Please return all lines from the records below that include the string "hash".

+-------+

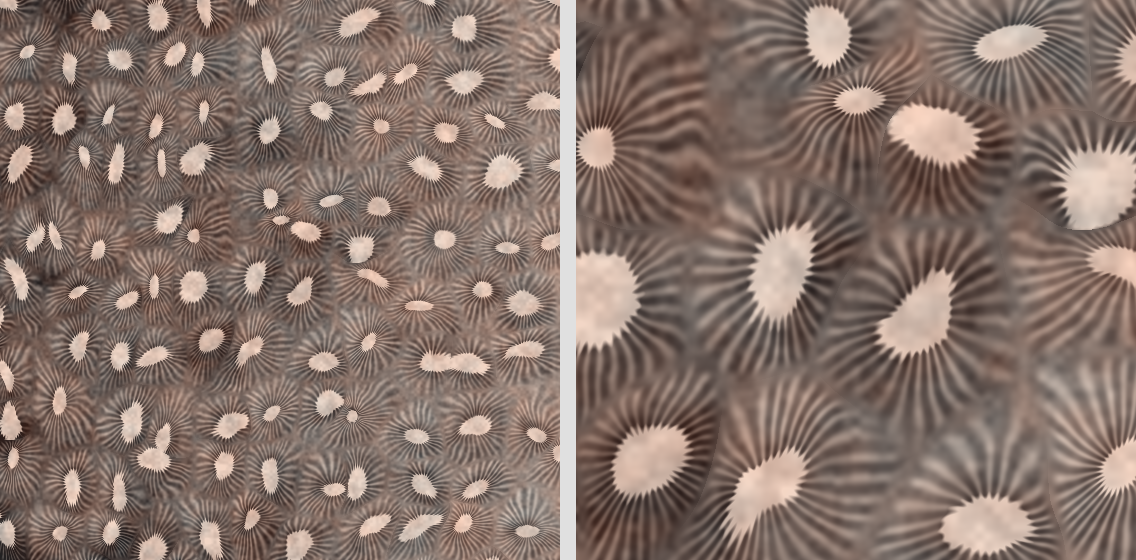
Left, the full canvas; right, a detail of the centre.
Write a Shadertoy shader that draws this texture.

```glsl
// Colony of stony coral polyps: pale mouths ringed by walls of radial septa.

const vec3 SHADOW_COLOR = vec3(0.17, 0.12, 0.11);
const vec3 MOUTH_COLOR = vec3(0.90, 0.80, 0.74);
const vec3 RUST_TINT = vec3(0.09, -0.02, -0.06);
const vec2 LIGHT_DIR = vec2(-0.6, 0.8);
const float COLUMNS_LEFT = 12.5;   // cell density at the left edge
const float COLUMNS_FALLOFF = 1.75; // cells widen towards the right
const float ROWS = 9.6;
const float JITTER = 0.78;
const float MOUTH_RADIUS = 0.205;
const float SEPTA_MIN = 25.0;
const float SEPTA_CONTRAST = 0.30;
const float GRAIN_CONTRAST = 0.24;
const float WALL_TONE = 0.50;
const float TAU = 6.28318;

float hash(vec2 p) {
    return fract(sin(dot(p, vec2(127.1, 311.7))) * 43758.5453);
}

float noise(vec2 p) {
    vec2 i = floor(p), f = fract(p);
    f = f * f * (3.0 - 2.0 * f);
    return mix(mix(hash(i), hash(i + vec2(1, 0)), f.x),
               mix(hash(i + vec2(0, 1)), hash(i + vec2(1, 1)), f.x), f.y);
}

float fbm(vec2 p) {
    return 0.55 * noise(p) + 0.3 * noise(p * 2.1 + 7.3) + 0.15 * noise(p * 4.3 + 3.1);
}

struct Polyp {
    vec2 id;       // grid cell that owns the polyp
    vec2 offset;   // vector from its centre
    vec2 local;    // the same, along the mouth axes
    float stretch; // elongation of the polyp
    float rim;     // 0 at the centre, 1 at the border with a neighbour
};

// Nearest polyp, using a stretched and weighted distance for each cell
Polyp findPolyp(vec2 p, float side) {
    Polyp best;
    float nearest = 9.0, second = 9.0;
    vec2 base = floor(p);
    for (int y = -2; y <= 2; y++)
    for (int x = -2; x <= 2; x++) {
        vec2 id = base + vec2(x, y);
        vec2 jitter = vec2(hash(id), hash(id + 41.7)) - 0.5;
        vec2 offset = p - id - 0.5 - JITTER * jitter;
        float angle = mix(1.25, 0.05, side) + 1.9 * (hash(id + 13.3) - 0.5);
        float c = cos(angle), s = sin(angle);
        vec2 local = vec2(c * offset.x + s * offset.y, c * offset.y - s * offset.x);
        float k = mix(1.03, 1.26, hash(id + 5.9));
        float d = length(local * vec2(1.0 / k, k)) / mix(0.85, 1.15, hash(id + 29.1));
        if (d < nearest) {
            second = nearest;
            nearest = d;
            best = Polyp(id, offset, local, k, 0.0);
        } else {
            second = min(second, d);
        }
    }
    best.rim = 2.0 * nearest / (nearest + second);
    return best;
}

void mainImage(out vec4 fragColor, in vec2 fragCoord) {
    vec2 uv = fragCoord / iResolution.y;
    float side = clamp(uv.x, 0.0, 1.0);
    vec2 p = vec2(uv.x * (COLUMNS_LEFT - COLUMNS_FALLOFF * uv.x), uv.y * ROWS);
    p += 0.16 * (vec2(noise(p * 2.3), noise(p * 2.3 + 19.0)) - 0.5);

    Polyp polyp = findPolyp(p, side);
    float k = polyp.stretch;
    float fade = 1.0 - smoothstep(0.86, 1.0, polyp.rim);
    float grain = noise(uv * 190.0) * 0.6 + noise(uv * 95.0 + 31.0) * 0.4 - 0.5;

    // Radial septa, wavering and uneven in strength
    vec2 round2 = polyp.local * vec2(1.0 / k, k);
    float angle = atan(round2.y, round2.x + 1e-5);
    float count = floor(SEPTA_MIN + 10.0 * hash(polyp.id + 3.7));
    float wave = 0.5 + 0.5 * sin(angle * count + 4.0 * noise(p * 5.0) + TAU * hash(polyp.id));
    float septa = pow(wave, 1.3) - 0.43;
    septa *= fade * smoothstep(0.12, 0.4, polyp.rim) * (0.6 + 0.8 * noise(p * 3.0 + 11.0));

    // Ragged mouth, 1 at its edge
    float size = MOUTH_RADIUS * mix(0.62, 1.3, hash(polyp.id + 61.0));
    float mouthDist = length(polyp.local * vec2(1.0 / (k * k), k * k)) / size;
    mouthDist += 0.65 * (fbm(p * 6.0 + 23.0) - 0.5) - 0.14 * septa;
    float mouth = 1.0 - smoothstep(0.87, 1.13, mouthDist);

    // Sunken pit, sloped walls and the seams between polyps
    float pit = 1.0 - smoothstep(1.0, 2.5, mouthDist);
    float lit = dot(polyp.offset, LIGHT_DIR) / (length(polyp.offset) + 0.05);
    float seam = smoothstep(0.72, 1.0, polyp.rim);
    float gloom = smoothstep(0.46, 0.78, fbm(uv * 8.0 + 2.0)) * (1.0 - side);
    float tone = WALL_TONE + 0.11 * (side - 0.5);
    tone += SEPTA_CONTRAST * septa + GRAIN_CONTRAST * grain;
    tone -= 0.14 * pit + 0.1 * lit * sin(TAU * polyp.rim);
    tone += seam * mix(-0.14, 0.05, side) - 0.26 * gloom;
    tone += 0.16 * (fbm(p * 2.0 + 5.0) - 0.5);

    // Pale tissue in the mouth, with faint folds
    float flesh = 0.97 + 0.2 * grain + 0.2 * (noise(p * 7.0) - 0.5) - 0.12 * gloom;
    tone = mix(tone, flesh, mouth);

    vec3 color = mix(SHADOW_COLOR, MOUTH_COLOR, clamp(tone, 0.0, 1.06));
    float rust = fbm(p * 1.3 + 50.0) - 0.5 + 0.6 * (noise(uv * 60.0) - 0.5);
    rust += 0.4 * fade * (hash(polyp.id + 77.0) - 0.5);
    color += RUST_TINT * rust * 0.7;
    fragColor = vec4(clamp(color, 0.0, 1.0), 1.0);
}
```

+-------+

• **Task output**
float hash(vec2 p) {
    return mix(mix(hash(i), hash(i + vec2(1, 0)), f.x),
               mix(hash(i + vec2(0, 1)), hash(i + vec2(1, 1)), f.x), f.y);
        vec2 jitter = vec2(hash(id), hash(id + 41.7)) - 0.5;
        float angle = mix(1.25, 0.05, side) + 1.9 * (hash(id + 13.3) - 0.5);
        float k = mix(1.03, 1.26, hash(id + 5.9));
        float d = length(local * vec2(1.0 / k, k)) / mix(0.85, 1.15, hash(id + 29.1));
    float count = floor(SEPTA_MIN + 10.0 * hash(polyp.id + 3.7));
    float wave = 0.5 + 0.5 * sin(angle * count + 4.0 * noise(p * 5.0) + TAU * hash(polyp.id));
    float size = MOUTH_RADIUS * mix(0.62, 1.3, hash(polyp.id + 61.0));
    rust += 0.4 * fade * (hash(polyp.id + 77.0) - 0.5);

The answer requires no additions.